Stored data
▼

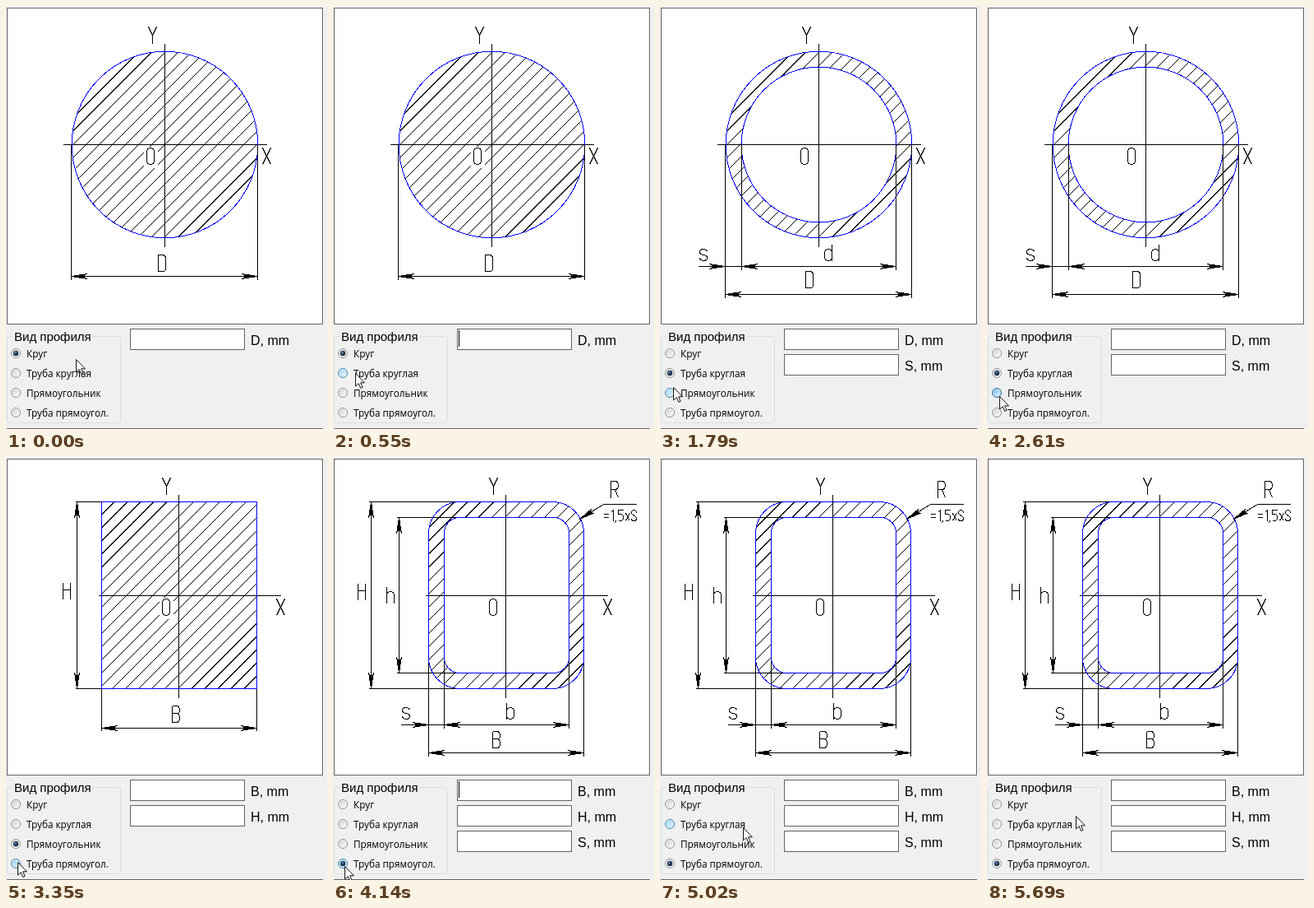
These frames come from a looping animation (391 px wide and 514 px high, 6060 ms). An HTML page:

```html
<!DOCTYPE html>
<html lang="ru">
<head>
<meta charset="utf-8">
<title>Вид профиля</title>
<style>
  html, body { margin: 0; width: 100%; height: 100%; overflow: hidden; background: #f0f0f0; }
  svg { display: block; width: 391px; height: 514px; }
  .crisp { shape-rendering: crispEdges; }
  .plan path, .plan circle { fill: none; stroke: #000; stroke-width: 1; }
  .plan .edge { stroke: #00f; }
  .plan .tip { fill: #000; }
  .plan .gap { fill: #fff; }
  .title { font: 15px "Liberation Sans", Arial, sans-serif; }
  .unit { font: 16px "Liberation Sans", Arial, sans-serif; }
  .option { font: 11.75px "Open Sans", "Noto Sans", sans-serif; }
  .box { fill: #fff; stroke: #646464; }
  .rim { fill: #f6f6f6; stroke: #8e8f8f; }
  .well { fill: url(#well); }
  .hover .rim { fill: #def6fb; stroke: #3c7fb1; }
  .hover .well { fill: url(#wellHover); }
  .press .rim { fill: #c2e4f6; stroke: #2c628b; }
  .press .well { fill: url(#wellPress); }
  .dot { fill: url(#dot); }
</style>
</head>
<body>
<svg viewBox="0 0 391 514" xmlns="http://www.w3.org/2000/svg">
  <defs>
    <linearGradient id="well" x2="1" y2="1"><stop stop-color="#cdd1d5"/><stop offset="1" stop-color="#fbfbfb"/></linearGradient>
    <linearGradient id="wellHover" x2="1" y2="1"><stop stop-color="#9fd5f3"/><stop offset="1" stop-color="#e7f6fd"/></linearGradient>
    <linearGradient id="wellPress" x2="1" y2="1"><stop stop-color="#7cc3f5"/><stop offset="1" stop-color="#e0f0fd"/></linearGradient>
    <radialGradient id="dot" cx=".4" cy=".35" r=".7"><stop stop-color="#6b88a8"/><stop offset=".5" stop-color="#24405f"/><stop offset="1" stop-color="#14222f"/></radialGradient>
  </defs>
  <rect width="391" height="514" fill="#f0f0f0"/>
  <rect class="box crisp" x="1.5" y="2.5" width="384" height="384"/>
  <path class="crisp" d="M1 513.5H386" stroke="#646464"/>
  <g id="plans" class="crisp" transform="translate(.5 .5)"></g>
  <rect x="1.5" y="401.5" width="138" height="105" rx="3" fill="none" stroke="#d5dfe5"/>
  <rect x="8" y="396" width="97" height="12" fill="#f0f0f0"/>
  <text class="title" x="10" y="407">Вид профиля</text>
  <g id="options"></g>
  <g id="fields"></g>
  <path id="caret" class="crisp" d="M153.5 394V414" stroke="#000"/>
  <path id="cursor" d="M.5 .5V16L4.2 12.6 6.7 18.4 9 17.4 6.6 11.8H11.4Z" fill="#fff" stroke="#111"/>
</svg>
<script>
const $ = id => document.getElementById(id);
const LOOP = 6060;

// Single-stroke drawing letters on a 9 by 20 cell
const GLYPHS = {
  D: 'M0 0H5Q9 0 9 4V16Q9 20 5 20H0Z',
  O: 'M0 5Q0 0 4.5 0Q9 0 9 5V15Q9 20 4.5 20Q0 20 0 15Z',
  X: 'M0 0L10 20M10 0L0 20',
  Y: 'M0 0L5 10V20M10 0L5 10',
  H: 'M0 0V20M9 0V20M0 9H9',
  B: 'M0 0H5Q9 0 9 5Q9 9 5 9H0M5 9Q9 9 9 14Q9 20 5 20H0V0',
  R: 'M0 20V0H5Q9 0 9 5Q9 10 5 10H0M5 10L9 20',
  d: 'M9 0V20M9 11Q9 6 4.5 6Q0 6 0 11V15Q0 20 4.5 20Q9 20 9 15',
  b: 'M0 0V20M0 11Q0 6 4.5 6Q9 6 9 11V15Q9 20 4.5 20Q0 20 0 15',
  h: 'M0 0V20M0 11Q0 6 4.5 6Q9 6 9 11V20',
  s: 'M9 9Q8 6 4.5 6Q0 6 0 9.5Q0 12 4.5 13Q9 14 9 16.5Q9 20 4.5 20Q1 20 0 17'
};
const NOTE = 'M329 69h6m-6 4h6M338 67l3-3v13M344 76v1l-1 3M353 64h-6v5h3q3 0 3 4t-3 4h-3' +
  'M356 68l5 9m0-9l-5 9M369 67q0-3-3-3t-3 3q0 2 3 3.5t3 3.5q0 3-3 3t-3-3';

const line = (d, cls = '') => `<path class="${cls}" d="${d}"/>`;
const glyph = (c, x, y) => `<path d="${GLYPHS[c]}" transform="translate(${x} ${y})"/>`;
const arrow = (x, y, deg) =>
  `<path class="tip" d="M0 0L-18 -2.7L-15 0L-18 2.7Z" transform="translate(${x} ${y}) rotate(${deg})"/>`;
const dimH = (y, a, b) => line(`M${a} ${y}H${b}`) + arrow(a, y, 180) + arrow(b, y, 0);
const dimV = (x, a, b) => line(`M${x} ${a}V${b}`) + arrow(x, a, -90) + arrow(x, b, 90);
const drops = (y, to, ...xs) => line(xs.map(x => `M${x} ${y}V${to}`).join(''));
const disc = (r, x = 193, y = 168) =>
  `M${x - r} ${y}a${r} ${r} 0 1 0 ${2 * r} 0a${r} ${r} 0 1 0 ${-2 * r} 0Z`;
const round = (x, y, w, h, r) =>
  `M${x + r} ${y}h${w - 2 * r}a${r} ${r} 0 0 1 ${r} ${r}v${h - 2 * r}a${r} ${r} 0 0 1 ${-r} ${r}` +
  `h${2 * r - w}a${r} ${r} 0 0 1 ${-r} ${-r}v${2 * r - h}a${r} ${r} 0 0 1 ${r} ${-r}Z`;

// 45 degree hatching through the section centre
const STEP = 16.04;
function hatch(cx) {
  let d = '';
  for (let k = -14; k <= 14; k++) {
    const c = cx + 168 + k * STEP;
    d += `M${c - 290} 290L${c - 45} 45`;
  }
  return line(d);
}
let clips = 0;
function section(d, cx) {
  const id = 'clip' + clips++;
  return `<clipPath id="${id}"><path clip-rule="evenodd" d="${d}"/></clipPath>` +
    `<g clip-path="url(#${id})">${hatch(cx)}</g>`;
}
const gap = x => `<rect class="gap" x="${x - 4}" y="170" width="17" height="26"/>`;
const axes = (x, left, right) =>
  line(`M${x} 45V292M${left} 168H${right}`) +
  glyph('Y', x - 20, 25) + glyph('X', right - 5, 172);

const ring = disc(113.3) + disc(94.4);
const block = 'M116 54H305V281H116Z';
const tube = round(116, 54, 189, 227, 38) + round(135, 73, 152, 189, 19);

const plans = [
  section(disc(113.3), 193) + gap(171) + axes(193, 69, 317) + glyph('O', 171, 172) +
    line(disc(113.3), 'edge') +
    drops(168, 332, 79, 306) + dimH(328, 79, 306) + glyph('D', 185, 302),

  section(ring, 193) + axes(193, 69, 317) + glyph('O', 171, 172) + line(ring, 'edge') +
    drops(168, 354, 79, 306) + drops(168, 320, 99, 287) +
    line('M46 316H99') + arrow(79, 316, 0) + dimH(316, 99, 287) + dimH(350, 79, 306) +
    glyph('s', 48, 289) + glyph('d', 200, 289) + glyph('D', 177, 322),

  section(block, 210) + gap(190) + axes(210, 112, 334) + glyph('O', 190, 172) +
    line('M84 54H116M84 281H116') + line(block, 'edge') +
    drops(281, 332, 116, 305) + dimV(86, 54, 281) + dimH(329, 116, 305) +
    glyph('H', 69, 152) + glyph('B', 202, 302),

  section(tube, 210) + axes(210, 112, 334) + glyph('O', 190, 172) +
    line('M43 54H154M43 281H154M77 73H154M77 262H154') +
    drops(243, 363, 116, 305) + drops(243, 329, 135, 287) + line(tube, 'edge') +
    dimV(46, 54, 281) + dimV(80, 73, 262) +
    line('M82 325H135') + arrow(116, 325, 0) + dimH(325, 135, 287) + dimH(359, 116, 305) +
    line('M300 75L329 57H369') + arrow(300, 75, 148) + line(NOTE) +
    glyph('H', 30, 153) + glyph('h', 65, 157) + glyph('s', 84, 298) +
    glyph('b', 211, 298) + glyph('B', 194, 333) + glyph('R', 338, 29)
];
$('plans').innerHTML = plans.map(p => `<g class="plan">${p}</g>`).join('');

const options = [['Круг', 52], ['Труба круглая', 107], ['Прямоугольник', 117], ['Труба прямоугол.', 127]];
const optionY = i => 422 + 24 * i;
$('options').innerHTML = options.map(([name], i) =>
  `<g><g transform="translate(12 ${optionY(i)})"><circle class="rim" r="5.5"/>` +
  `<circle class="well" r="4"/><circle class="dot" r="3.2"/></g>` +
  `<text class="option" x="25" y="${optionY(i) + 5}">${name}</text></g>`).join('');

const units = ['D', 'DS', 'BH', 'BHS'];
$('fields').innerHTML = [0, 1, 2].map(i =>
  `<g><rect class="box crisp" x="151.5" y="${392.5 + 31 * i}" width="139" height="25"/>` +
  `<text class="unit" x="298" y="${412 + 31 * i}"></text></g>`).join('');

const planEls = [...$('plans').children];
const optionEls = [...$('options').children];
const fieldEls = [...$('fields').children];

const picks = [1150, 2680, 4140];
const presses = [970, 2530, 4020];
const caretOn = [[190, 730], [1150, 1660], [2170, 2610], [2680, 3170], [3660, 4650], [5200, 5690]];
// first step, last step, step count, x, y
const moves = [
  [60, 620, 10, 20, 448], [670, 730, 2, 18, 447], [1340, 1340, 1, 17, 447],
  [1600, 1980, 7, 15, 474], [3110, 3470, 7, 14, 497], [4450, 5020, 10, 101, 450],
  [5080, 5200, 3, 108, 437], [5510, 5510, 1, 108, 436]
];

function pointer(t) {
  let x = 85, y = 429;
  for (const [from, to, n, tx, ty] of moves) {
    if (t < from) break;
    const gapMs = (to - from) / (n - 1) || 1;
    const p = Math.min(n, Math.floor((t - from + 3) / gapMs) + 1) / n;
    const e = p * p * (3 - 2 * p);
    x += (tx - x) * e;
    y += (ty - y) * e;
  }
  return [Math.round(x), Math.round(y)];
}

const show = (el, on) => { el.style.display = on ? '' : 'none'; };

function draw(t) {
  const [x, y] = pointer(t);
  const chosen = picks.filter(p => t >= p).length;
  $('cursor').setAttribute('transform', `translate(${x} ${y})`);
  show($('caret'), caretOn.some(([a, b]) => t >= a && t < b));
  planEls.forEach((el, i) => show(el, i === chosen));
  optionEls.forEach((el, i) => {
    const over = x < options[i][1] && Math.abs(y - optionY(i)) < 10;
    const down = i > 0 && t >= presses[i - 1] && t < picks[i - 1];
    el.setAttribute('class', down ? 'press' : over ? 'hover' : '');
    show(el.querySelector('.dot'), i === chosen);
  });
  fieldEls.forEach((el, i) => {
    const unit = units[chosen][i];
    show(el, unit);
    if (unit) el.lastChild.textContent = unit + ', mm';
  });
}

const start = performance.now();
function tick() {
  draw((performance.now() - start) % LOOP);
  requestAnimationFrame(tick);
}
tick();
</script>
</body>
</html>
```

▲

Lines holding "профиля": please count them in the data above and reply with the number alone.

2